PROMPT
Copy each line below that contains "path".

Collected data:
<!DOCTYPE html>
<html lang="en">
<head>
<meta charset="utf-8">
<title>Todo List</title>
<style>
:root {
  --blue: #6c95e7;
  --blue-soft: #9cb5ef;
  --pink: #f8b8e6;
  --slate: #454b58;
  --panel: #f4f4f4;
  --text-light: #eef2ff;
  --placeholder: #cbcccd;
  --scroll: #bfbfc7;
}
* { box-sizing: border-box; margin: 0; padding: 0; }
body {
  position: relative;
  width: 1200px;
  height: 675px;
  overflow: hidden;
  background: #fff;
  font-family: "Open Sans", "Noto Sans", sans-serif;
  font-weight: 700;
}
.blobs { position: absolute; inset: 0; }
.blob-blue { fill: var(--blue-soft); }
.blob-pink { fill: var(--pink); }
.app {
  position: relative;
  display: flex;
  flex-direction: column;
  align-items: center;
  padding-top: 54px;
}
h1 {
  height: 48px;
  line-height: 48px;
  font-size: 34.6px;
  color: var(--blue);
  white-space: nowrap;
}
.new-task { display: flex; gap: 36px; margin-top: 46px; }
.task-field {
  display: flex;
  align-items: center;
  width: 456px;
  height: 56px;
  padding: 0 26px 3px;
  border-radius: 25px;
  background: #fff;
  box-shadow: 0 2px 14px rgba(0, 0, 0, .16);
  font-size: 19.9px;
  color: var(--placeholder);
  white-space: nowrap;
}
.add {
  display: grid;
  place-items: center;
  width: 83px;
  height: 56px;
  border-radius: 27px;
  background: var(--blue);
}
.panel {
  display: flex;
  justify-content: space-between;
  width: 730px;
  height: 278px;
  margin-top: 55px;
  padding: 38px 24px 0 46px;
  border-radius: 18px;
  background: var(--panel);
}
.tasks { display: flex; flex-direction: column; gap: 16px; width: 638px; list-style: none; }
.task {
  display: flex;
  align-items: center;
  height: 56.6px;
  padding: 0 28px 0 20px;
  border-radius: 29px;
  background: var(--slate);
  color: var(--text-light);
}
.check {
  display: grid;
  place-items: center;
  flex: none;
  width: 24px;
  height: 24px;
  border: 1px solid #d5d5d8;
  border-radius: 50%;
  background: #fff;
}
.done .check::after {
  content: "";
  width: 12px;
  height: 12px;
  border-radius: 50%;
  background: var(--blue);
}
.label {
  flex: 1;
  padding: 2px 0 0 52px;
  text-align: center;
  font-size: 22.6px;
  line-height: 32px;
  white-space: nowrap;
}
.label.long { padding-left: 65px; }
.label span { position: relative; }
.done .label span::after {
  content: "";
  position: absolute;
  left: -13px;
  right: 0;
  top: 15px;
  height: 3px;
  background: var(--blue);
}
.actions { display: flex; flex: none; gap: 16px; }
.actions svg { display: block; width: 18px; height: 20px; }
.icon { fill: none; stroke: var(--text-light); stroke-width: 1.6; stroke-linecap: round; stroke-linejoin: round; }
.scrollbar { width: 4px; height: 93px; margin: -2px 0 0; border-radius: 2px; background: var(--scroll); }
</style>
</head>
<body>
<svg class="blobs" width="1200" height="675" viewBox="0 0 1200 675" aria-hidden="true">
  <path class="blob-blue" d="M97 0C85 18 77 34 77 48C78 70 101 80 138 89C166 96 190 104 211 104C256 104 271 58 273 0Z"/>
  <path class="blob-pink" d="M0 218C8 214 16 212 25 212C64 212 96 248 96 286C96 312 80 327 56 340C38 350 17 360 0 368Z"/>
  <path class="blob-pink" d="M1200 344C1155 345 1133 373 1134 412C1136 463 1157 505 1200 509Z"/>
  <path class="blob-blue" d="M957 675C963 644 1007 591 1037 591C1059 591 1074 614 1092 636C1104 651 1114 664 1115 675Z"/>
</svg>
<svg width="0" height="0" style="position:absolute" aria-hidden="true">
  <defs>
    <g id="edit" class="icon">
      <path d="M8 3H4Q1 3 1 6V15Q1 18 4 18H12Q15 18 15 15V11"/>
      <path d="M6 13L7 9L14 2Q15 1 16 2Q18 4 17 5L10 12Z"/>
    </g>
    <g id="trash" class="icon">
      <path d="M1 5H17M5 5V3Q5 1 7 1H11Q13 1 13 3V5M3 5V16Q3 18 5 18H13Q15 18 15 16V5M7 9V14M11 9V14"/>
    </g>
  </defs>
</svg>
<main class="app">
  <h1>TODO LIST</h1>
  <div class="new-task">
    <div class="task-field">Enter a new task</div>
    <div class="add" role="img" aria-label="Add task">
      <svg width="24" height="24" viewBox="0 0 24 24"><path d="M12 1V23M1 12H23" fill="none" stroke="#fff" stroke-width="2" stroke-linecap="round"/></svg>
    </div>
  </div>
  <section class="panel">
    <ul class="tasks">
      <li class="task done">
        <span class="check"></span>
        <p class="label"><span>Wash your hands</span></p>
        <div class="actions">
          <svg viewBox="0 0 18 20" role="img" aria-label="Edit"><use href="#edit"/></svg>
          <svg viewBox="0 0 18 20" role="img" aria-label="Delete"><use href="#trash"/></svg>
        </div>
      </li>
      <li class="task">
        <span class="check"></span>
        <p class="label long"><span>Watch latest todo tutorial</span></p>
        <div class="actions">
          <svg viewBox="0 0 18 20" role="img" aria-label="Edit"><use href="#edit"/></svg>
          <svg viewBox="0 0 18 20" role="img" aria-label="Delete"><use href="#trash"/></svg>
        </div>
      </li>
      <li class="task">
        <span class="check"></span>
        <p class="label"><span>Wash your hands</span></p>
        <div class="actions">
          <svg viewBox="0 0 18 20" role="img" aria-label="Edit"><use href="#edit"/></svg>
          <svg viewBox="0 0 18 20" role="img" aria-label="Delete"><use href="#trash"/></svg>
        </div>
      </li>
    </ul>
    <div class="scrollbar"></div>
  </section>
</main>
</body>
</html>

RESPONSE TO THIS EXERCISE
  <path class="blob-blue" d="M97 0C85 18 77 34 77 48C78 70 101 80 138 89C166 96 190 104 211 104C256 104 271 58 273 0Z"/>
  <path class="blob-pink" d="M0 218C8 214 16 212 25 212C64 212 96 248 96 286C96 312 80 327 56 340C38 350 17 360 0 368Z"/>
  <path class="blob-pink" d="M1200 344C1155 345 1133 373 1134 412C1136 463 1157 505 1200 509Z"/>
  <path class="blob-blue" d="M957 675C963 644 1007 591 1037 591C1059 591 1074 614 1092 636C1104 651 1114 664 1115 675Z"/>
      <path d="M8 3H4Q1 3 1 6V15Q1 18 4 18H12Q15 18 15 15V11"/>
      <path d="M6 13L7 9L14 2Q15 1 16 2Q18 4 17 5L10 12Z"/>
      <path d="M1 5H17M5 5V3Q5 1 7 1H11Q13 1 13 3V5M3 5V16Q3 18 5 18H13Q15 18 15 16V5M7 9V14M11 9V14"/>
      <svg width="24" height="24" viewBox="0 0 24 24"><path d="M12 1V23M1 12H23" fill="none" stroke="#fff" stroke-width="2" stroke-linecap="round"/></svg>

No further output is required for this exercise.